Though the way that a deed poll is processed today is different than in the past, the concept and usage is still more or less the same.
The deed poll in its modern form has been used as a legal document since the mid-19th century. In fact, the very first deed poll from 1851 is still on display at the National Archives at Kew in Richmond, Surrey!
A deed is a legal, binding document between two or more people.
In the past, these documents would be “indentured”, or carefully ripped with one signed part given to each participant in the contract so that fraud would be nearly impossible.
This way, each member of the contract would be able to prove the legitimacy of the signatures by matching up the indented edges of the contract.
The term “poll”, however, refers to the Old English word “to poll”. Polling was the process of ensuring that all edges of a contract or piece of paper were straight without any indents.
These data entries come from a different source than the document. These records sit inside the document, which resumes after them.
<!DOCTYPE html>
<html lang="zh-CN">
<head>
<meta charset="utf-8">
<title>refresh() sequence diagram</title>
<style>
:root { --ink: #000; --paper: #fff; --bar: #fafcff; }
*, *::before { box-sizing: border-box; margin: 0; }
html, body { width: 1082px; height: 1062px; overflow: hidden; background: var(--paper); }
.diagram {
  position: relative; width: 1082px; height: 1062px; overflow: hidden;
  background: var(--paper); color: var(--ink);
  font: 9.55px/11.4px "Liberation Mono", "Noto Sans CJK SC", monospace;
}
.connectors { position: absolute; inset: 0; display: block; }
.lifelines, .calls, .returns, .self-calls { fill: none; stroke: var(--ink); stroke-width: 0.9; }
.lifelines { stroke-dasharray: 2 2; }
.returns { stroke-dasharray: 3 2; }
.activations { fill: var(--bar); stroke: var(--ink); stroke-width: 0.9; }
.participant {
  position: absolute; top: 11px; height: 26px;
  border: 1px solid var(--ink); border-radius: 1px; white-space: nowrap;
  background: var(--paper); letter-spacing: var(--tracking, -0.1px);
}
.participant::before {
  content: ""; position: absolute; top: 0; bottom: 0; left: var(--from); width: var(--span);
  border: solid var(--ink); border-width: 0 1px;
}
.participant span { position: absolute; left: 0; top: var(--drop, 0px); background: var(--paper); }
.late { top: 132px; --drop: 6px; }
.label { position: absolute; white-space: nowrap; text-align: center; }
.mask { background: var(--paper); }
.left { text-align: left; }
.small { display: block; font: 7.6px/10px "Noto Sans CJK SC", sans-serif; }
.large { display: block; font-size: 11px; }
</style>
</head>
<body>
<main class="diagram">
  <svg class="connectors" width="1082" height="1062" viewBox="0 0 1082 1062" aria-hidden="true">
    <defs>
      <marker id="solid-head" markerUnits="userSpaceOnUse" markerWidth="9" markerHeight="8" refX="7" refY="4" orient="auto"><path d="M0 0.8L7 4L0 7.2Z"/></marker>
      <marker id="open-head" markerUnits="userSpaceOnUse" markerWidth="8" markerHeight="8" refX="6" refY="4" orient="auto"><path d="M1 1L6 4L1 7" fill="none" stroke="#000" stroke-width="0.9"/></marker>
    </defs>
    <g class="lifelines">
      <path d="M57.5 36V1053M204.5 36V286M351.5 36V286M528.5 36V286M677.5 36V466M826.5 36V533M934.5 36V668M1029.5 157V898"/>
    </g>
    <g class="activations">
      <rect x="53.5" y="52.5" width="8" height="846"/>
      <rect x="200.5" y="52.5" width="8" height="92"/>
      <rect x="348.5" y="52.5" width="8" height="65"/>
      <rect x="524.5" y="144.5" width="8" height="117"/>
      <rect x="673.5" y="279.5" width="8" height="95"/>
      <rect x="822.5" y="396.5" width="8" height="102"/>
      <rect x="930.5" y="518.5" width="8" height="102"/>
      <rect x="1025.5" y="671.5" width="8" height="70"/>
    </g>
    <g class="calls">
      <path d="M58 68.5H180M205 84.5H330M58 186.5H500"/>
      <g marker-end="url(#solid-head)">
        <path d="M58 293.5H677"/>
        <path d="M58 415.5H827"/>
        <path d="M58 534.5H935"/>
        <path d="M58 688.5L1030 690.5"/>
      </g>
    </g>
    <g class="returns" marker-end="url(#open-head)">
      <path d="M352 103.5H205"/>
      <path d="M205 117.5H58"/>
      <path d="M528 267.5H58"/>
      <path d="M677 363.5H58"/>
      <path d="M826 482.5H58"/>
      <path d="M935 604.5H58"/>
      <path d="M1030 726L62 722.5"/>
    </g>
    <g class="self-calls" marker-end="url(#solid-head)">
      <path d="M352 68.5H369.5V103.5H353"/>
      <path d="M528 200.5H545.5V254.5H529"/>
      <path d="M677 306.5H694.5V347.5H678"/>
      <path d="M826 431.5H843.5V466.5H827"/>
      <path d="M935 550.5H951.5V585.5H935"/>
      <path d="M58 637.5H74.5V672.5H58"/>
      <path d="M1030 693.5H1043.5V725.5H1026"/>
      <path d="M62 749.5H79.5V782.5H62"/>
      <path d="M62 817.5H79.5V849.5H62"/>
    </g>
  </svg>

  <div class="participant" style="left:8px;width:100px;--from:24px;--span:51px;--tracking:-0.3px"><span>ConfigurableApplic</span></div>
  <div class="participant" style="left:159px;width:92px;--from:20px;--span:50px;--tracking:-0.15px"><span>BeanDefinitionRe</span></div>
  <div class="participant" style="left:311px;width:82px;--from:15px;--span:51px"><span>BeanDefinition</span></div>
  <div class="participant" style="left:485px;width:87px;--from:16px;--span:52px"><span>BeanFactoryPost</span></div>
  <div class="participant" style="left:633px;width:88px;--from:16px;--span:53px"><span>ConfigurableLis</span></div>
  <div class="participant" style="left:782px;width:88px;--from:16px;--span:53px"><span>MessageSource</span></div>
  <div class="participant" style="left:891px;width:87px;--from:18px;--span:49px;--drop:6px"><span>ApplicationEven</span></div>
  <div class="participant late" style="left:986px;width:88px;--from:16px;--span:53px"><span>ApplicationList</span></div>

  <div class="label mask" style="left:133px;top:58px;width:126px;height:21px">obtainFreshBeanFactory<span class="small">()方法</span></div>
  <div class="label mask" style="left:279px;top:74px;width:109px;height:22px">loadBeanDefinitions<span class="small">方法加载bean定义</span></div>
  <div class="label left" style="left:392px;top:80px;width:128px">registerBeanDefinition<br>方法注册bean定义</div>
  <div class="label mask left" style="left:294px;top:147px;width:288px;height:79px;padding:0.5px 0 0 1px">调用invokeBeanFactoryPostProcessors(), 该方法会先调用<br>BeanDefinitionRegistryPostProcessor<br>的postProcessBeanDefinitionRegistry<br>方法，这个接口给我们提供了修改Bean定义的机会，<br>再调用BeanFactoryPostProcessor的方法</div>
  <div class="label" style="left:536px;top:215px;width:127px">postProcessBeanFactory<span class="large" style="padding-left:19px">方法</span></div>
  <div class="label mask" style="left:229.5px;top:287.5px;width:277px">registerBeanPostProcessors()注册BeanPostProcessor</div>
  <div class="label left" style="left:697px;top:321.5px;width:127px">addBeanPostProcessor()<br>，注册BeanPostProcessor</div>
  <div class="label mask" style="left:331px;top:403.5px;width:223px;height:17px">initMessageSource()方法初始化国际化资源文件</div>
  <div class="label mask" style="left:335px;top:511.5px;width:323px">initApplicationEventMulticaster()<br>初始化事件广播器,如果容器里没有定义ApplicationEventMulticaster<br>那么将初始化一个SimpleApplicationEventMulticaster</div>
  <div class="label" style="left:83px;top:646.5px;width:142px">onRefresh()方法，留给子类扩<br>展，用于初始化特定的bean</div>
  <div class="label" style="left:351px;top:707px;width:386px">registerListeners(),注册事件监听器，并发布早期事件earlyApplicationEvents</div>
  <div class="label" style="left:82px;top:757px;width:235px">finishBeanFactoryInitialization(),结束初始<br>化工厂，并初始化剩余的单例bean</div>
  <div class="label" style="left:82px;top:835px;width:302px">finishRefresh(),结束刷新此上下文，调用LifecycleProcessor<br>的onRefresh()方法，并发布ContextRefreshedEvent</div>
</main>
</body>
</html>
When a contract had straight edges, this indicated that it was only binding to one person, in contrast with a deed, which contracted two or more people into a legal relationship.
Therefore, a deed could be easily distinguished from a deed poll by looking at the edges of the contract paper. This was important because it differentiated between legal contracts between two or more people and those that only applied to one person.
Today, deed polls and deeds do not necessarily have different edges, but the differentiation between the two still stands, and thus, the legal name and definition of each document is retained today.
The most common use of a deed poll in the UK is to perform a name change. A name change may be performed at any time so long as you are age 16 or older and are a British citizen or resident (if you are only a resident, you must be present in the UK for the name change, whereas citizens may complete the change from anywhere in the world). You may change your name for any reason as long as it is not intended to avoid a legal obligation, to commit fraud, or if the name change chosen is prohibited or profane.
You may make the following changes to your name if you so wish:
● Changes to spelling of first, middle, or last names
● Complete change of first, middle, last, or entire name
● Add names
● Remove names
● Rearrange your existing names
● Change your name upon converting or renouncing a religion (this does not require that you bring your certificate of conversion or renunciation)
● Change your name from a male to female name, or from a female to male name
Children under the age of 16 may also use a deed poll for a name change, however it is required in this case that all individuals with parental responsibility consent to the change and that the child accepts the change. Parents may change their child’s name on the child’s behalf, or the child may choose to initiate the name change with the consent of their parents.
After you complete the name change, you will need to also change all of your other relevant legal documents, including your passport, residency card(s), and other documents.
Your name change is not considered official until you have completed the process of applying it to one of these official documents, specifically to your passport. You will not be able to change your name on your birth certificate, marriage/divorce certificate(s), decree absolute, or educational certificate(s). In the future, anytime you need to present one of these unchangeable documents for formal legal purposes, you will need to present the document (such as a birth certificate) alongside your deed poll in order to show proof of name change.
This link will help you get started with applying for a deed poll in the UK.
Deed polls can be used for more than to change names. In different places and in different situations, a deed poll may be used to achieve a variety of things, including those listed below:
● Used to partition land in Hong Kong
● POAs (Powers of Attorney)
● Used by Church of England clergy members in the UK to give up their place in the church and their holy orders
● To register a Billing Agent (someone who may claim medical insurance benefits on behalf of another person)
The United Kingdom, the Commonwealth countries, and the British Overseas territories all may use deed polls to complete the tasks listed above (in addition to name changes). These countries include Singapore, South Africa, Kenya, Bangladesh, Canada, India, the Bahamas, Bermuda, and more. The uses of a deed poll as well as the process of getting one are similar in each of these countries.
In most countries, a deed poll no longer needs to possess a physical seal in order to be considered valid. In fact, “sealing” is now performed through the use of a witness who is present during the signing of the deed poll document. Still, a seal may be attached to the deed poll in the presence of one or more witnesses in order to be able to prove the validity of the document. For example, in Singapore the deed poll document must have a red seal attached to it in order to be valid.
If you may be using your deed poll outside of your home country, then you will need to obtain a notarial seal, an apostille, or a similar form of legalization in the form of a seal on the deed poll. This will permit you to use the deed poll as a legal, binding document when you are abroad. Contact the relevant authorities in your country to obtain proper legalization of your deed poll if you intend to use it in a foreign country.